I'm not sure how you're using the word transcendence here. And I don't mean that as a criticism. What do you mean by transcendence in our physical universe?An example would be the transcendency to matter from energy. And then the transcendency to life, from matter and energy. Or the transcendency to consciousness from life. In each instance, a whole new realm of being springs from within a previous realm, the possibility of which could not have been foreseen or anticipated.

Gestalt: where the whole is far greater in scope and effect than the sum of it's parts.

bybee
July 23rd, 2015, 07:50 AM
I like this response.
I would add that whilst I realize that the infinity that is God is beyond my comprehension there is enough available to be known that the seeking is worth the effort.

PureX
July 23rd, 2015, 08:35 AM
I like this response.
I would add that whilst I realize that the infinity that is God is beyond my comprehension there is enough available to be known that the seeking is worth the effort.I think what's available to us in that spark of the Divine that we all have within us as we are bits of "God expressed" (creation). And because it is within us, we can then recognize it within others.

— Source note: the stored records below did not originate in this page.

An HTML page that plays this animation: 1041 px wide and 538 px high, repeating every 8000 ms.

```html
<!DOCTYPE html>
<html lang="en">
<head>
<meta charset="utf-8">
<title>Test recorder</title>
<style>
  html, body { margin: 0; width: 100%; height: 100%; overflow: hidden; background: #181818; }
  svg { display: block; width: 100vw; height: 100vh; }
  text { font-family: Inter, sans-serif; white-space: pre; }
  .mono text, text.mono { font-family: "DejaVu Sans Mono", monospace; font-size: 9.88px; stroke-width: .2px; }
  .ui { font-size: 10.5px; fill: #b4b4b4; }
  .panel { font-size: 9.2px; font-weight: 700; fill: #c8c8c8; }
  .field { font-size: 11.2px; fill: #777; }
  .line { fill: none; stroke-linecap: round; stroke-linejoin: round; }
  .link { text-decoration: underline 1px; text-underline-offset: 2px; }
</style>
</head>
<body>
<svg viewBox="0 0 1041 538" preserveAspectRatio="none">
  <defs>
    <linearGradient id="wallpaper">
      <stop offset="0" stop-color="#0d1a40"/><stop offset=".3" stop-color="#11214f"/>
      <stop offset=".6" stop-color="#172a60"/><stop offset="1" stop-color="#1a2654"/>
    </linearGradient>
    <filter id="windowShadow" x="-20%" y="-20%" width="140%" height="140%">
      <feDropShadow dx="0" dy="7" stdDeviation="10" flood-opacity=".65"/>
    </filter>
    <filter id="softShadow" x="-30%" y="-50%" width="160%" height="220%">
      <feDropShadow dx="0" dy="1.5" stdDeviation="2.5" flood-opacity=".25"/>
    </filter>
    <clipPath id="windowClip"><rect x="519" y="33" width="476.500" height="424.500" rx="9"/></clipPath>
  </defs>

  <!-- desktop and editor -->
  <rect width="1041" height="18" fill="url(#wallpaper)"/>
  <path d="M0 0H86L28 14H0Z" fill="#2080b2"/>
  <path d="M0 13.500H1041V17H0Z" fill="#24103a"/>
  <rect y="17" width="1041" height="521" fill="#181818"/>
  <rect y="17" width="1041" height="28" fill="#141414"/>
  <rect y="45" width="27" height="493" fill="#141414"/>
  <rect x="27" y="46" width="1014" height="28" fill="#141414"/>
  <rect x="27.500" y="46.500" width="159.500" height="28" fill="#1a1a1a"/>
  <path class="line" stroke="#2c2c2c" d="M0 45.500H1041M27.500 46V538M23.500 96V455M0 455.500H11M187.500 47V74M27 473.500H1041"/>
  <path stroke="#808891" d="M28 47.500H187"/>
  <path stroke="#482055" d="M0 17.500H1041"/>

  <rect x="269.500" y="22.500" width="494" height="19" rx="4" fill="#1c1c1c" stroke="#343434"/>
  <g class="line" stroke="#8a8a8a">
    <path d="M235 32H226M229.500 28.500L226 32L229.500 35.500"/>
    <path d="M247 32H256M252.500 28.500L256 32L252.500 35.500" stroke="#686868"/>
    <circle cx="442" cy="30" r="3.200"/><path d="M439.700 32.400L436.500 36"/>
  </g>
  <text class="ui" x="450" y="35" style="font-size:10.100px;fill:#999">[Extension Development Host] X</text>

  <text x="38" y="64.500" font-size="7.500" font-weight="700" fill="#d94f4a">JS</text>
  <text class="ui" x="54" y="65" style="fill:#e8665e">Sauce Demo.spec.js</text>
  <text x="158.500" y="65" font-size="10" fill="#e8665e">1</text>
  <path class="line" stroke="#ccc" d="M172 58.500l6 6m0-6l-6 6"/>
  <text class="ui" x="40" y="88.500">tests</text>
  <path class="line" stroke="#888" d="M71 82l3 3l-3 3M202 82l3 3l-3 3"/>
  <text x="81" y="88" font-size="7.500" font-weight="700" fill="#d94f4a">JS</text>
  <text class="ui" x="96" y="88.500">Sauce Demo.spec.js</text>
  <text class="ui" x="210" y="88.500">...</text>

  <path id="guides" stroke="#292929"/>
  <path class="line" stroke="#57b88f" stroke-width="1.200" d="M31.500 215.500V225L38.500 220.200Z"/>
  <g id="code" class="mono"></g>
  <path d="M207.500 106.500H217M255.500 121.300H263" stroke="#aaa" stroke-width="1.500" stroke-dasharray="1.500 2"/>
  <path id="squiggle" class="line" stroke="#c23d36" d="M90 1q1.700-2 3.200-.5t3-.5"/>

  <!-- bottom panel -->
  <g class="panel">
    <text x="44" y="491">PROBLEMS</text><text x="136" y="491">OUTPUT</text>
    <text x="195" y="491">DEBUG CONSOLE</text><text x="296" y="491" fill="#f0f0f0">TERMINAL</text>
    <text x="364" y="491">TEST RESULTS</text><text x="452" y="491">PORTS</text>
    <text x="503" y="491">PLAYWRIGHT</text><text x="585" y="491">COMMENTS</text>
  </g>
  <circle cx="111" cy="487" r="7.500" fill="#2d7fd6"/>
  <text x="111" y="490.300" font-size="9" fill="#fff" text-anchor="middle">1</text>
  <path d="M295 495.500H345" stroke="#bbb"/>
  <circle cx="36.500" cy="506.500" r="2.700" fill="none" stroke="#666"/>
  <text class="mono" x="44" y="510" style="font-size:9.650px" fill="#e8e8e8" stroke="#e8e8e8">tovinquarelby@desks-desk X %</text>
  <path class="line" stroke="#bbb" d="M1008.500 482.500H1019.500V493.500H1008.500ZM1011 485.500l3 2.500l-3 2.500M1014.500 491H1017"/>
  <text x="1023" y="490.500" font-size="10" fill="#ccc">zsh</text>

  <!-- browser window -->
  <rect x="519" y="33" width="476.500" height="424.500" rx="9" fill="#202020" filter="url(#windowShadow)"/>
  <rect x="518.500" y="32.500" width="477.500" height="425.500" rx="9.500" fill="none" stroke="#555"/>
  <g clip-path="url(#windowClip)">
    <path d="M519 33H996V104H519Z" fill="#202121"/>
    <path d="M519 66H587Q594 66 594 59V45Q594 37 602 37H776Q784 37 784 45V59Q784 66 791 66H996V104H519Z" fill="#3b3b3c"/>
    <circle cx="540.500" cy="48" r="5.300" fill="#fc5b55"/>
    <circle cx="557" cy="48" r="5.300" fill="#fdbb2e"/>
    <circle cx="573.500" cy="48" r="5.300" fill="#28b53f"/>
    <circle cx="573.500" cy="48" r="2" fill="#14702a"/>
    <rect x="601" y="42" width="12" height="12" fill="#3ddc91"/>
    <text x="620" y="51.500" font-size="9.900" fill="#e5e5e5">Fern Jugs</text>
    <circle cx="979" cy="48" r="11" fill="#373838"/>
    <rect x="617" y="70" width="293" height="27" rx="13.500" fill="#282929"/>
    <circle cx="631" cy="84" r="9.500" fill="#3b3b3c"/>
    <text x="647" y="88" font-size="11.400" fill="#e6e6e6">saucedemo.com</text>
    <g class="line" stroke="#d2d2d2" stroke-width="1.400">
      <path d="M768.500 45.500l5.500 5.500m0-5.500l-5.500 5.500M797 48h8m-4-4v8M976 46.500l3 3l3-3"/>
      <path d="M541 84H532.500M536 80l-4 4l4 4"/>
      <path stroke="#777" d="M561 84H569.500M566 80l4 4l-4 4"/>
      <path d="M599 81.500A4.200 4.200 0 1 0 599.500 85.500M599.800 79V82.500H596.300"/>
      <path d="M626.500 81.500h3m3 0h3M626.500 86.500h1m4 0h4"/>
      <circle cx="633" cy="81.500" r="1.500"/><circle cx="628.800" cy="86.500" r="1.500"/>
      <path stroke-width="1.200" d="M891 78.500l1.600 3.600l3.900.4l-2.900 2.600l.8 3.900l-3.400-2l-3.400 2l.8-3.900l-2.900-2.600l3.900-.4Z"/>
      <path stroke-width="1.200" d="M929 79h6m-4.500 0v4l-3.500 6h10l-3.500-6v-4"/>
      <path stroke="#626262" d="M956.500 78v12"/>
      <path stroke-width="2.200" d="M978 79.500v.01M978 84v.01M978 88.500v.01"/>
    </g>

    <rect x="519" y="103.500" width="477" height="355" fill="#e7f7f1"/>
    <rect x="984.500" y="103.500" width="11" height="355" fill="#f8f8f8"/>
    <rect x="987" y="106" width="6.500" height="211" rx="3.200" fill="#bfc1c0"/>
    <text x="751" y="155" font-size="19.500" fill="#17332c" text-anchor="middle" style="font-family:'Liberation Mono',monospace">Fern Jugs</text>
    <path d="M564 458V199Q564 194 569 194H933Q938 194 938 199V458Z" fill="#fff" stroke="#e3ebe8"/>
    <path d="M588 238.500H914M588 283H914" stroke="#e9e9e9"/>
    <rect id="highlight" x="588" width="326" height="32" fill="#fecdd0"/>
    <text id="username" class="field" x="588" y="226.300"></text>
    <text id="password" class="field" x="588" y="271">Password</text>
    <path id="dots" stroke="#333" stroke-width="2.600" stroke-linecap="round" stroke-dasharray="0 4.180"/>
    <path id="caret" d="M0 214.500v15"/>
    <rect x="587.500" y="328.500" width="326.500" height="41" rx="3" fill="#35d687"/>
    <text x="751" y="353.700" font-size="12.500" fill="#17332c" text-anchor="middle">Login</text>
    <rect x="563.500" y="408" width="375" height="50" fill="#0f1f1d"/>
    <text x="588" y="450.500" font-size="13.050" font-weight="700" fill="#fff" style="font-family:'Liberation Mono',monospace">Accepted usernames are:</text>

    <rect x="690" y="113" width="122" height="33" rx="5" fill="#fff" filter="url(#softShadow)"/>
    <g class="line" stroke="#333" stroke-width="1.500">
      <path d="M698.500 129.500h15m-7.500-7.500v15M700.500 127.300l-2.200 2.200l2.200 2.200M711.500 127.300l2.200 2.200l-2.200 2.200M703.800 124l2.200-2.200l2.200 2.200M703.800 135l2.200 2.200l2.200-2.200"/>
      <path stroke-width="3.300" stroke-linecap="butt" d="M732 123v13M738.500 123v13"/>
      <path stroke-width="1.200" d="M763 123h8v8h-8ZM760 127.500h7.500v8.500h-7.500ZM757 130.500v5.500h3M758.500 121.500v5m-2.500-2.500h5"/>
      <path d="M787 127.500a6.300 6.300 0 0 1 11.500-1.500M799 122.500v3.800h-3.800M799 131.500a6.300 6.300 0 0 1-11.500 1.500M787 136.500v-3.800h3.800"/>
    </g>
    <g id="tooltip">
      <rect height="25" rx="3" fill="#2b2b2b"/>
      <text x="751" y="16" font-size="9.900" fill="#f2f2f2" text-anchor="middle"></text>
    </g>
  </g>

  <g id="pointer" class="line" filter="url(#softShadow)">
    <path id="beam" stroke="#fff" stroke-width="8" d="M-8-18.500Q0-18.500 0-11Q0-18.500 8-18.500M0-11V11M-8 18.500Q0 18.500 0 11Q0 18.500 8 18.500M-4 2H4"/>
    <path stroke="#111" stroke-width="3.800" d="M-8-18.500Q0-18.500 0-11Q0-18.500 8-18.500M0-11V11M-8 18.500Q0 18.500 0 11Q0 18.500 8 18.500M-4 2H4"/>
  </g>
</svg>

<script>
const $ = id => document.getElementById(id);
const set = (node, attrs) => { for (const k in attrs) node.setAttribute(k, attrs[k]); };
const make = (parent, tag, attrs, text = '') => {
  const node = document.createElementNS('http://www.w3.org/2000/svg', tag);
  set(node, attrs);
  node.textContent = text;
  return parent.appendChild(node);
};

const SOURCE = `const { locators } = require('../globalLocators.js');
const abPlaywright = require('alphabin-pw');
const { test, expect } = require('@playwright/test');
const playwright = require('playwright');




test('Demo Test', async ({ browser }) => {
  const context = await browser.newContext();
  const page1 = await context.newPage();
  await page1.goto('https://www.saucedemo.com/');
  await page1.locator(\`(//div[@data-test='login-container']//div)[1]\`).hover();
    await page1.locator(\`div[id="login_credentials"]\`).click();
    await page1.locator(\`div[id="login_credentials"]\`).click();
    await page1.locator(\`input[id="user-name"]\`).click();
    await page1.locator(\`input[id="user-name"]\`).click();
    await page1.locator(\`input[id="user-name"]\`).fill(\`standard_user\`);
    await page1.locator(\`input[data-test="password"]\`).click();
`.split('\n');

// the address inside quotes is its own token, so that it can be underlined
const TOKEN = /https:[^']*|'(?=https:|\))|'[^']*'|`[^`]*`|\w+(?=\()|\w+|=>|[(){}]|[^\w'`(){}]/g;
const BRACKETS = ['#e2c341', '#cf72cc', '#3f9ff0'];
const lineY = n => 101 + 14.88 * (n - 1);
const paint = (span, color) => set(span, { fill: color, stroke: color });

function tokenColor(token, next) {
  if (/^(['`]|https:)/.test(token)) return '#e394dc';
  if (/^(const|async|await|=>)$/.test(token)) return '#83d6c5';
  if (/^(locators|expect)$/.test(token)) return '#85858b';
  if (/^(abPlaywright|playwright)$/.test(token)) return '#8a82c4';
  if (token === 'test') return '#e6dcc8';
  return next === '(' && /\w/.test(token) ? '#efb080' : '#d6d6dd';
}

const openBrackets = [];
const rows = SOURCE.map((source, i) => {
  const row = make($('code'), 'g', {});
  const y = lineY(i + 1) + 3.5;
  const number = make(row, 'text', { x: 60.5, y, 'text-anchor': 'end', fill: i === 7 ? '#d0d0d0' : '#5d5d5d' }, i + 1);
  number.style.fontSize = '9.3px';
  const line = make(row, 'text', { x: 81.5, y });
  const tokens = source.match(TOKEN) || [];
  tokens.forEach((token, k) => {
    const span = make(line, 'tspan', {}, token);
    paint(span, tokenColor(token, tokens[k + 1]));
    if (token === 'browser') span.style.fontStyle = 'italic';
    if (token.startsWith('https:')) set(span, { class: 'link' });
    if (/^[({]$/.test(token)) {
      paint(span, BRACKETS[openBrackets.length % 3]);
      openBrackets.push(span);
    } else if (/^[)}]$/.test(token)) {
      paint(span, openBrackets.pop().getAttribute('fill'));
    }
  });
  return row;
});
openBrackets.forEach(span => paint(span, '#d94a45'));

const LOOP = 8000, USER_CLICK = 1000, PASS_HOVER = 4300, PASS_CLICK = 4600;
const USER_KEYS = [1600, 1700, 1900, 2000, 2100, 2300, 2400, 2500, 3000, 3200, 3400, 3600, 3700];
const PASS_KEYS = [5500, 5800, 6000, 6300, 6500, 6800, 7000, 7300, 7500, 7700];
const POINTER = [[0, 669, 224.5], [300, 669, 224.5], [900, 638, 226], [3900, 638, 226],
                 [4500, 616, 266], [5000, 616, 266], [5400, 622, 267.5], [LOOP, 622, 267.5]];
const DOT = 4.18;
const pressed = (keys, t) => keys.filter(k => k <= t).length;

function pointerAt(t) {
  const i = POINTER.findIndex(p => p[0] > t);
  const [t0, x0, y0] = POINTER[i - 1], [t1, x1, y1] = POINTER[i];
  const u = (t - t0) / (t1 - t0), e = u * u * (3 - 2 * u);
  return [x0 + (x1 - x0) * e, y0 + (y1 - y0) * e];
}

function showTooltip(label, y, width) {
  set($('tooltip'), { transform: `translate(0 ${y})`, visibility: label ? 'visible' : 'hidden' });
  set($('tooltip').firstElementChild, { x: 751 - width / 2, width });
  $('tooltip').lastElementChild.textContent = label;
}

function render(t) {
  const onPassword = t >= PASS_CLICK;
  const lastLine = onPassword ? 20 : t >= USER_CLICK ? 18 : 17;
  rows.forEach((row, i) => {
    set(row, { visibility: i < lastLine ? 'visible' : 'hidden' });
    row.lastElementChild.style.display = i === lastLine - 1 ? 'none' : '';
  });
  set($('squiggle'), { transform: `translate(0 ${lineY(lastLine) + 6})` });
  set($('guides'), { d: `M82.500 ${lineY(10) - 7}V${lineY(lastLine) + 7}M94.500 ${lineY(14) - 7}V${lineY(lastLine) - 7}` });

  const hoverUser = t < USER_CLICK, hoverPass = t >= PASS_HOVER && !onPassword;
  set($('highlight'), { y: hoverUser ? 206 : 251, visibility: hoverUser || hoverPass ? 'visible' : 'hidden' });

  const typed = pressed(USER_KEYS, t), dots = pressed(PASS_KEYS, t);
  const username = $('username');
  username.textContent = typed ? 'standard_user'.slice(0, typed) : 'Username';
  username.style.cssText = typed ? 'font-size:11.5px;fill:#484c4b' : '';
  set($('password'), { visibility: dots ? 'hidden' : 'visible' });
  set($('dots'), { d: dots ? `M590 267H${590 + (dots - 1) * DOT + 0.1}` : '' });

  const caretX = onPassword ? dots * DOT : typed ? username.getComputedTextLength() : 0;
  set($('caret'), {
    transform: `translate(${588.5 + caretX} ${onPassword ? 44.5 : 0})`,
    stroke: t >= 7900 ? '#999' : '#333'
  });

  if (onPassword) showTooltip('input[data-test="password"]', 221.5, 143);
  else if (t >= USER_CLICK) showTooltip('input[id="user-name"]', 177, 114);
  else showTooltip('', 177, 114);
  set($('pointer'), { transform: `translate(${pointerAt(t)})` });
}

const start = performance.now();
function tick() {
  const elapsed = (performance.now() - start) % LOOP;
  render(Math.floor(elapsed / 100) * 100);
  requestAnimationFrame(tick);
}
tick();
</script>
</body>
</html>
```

Our ability to love, to respect, to appreciate, and to care about others is a manifestation of something Divine, to my way of thinking, because it leads us to a kind of moral transcendence. A morality that transcends our animal nature: survival of the fittest, might makes right, the end justifies the means, etc.,. And this spark is not just within us, we can see it in everything around us, too, if we have the intelligence and the willingness to look for it.

bybee
July 23rd, 2015, 08:46 AM
I think what's available to us in that spark of the Divine that we all have within us as we are bits of "God expressed" (creation). And because it is within us, we can then recognize it within others. Our ability to love, to respect, to appreciate, and to care about others is a manifestation of something Divine, to my way of thinking, because it leads us to a kind of moral transcendence. A morality that transcends our animal nature: survival of the fittest, might makes right, the end justifies the means, etc.,. And this spark is not just within us, we can see it in everything around us, too, if we have the intelligence and the willingness to look for it.

Yup!

glassjester
July 24th, 2015, 03:59 AM
And this spark is not just within us, we can see it in everything around us, too, if we have the intelligence and the willingness to look for it.

Definitely.

This is what I meant when I said God lies beyond, or behind, all physical Creation.

I think it's this sort of higher-dimensionality of God that resolves any paradox between His immanence and transcendence. They merge into one quality, when you view all of Creation as a screen or veil, beyond which, God lies, and upon which, He shines.



Aristotle describes God as the final cause - the end/goal or fulfillment - of all things. It's God's perfection which inspires all things to "move in wonder," compelled to go from potential to actual. Empedocles called this universal, attractive force "Love."

Aristotle, of course, disagreed - and then went on to write the most rational description of God's immanence and transcendence in the pre-Christian world. Strange.